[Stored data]
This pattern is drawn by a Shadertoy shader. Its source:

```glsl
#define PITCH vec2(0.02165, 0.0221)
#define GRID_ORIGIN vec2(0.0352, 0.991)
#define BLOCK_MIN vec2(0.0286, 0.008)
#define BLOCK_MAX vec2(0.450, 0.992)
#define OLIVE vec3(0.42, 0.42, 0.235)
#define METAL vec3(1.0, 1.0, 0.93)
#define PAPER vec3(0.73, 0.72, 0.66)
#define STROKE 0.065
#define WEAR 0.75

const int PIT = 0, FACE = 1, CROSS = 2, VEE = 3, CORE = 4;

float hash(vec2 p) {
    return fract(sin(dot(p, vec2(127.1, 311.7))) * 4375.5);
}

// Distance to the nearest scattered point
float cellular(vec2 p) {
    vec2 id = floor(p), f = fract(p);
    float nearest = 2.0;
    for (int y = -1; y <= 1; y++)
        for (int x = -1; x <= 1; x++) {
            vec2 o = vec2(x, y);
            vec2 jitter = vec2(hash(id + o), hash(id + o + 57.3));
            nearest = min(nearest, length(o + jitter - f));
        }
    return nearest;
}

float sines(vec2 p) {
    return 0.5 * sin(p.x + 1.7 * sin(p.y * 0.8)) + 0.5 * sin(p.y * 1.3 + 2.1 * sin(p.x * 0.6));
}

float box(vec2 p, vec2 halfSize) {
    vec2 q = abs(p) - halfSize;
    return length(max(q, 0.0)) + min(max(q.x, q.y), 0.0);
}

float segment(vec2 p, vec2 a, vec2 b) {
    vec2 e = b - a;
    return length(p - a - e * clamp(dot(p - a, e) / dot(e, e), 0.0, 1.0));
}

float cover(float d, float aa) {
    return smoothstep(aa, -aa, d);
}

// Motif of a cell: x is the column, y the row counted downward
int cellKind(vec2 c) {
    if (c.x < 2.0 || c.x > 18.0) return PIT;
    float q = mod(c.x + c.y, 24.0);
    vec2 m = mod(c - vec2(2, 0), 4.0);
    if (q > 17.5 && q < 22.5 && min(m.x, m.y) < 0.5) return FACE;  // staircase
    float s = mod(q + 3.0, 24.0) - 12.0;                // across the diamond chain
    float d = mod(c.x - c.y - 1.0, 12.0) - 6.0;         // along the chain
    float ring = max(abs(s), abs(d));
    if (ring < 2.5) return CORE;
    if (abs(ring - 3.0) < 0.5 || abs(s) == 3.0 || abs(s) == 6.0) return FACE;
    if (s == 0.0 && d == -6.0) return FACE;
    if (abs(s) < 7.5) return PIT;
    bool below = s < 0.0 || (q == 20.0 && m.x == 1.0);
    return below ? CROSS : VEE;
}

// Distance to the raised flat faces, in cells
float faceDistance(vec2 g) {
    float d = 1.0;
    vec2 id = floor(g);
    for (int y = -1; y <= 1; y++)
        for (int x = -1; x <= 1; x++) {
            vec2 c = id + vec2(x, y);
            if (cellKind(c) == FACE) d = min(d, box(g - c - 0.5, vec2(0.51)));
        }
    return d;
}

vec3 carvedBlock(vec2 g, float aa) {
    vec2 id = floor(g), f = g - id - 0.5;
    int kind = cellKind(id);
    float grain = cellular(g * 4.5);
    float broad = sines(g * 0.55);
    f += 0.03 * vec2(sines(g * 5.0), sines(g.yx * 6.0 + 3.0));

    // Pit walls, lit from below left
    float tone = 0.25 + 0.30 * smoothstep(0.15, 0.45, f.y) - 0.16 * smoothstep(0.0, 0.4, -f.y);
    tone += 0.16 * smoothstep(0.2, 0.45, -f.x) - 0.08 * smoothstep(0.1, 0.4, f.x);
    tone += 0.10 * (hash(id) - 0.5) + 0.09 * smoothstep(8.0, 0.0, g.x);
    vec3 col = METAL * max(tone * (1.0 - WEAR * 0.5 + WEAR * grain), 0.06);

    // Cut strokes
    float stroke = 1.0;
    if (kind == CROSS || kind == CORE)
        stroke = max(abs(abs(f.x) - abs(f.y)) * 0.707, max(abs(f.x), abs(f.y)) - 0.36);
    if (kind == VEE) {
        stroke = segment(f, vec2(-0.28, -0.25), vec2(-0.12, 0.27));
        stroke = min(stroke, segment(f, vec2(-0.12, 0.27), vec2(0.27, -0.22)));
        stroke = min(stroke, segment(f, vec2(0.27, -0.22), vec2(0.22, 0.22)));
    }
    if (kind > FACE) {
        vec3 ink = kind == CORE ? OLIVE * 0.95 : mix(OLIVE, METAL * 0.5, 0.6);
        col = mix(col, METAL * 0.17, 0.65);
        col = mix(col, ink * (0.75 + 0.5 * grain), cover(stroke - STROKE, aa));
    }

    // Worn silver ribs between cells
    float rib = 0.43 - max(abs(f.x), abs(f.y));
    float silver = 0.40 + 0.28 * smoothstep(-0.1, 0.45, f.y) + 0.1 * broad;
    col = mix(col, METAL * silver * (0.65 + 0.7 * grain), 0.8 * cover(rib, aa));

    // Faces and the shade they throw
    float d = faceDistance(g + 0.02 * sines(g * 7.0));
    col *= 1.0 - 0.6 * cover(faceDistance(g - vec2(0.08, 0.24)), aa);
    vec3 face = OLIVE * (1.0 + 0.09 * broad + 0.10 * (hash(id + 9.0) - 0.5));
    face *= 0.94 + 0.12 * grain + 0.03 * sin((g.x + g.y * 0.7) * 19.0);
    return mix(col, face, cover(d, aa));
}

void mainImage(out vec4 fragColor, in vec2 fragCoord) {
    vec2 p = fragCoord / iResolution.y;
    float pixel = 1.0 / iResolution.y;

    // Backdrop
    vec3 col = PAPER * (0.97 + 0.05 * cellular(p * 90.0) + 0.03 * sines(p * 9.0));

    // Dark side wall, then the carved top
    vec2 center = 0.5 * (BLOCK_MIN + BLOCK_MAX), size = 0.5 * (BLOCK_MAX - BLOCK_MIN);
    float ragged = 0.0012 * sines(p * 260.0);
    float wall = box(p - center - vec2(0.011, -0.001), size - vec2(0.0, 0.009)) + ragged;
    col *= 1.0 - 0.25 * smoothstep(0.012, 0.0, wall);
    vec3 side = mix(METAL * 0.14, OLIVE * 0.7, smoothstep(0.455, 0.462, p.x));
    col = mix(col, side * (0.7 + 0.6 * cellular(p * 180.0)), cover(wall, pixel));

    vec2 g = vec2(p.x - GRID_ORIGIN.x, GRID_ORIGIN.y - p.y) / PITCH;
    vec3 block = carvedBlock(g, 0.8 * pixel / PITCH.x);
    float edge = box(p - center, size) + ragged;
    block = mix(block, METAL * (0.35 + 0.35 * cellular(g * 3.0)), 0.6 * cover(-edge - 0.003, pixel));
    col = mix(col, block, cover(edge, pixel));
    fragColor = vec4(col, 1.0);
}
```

* **Prompt**: All lines in the entries above that hold the word "define" need to be copied.

* **Answer area**:
#define PITCH vec2(0.02165, 0.0221)
#define GRID_ORIGIN vec2(0.0352, 0.991)
#define BLOCK_MIN vec2(0.0286, 0.008)
#define BLOCK_MAX vec2(0.450, 0.992)
#define OLIVE vec3(0.42, 0.42, 0.235)
#define METAL vec3(1.0, 1.0, 0.93)
#define PAPER vec3(0.73, 0.72, 0.66)
#define STROKE 0.065
#define WEAR 0.75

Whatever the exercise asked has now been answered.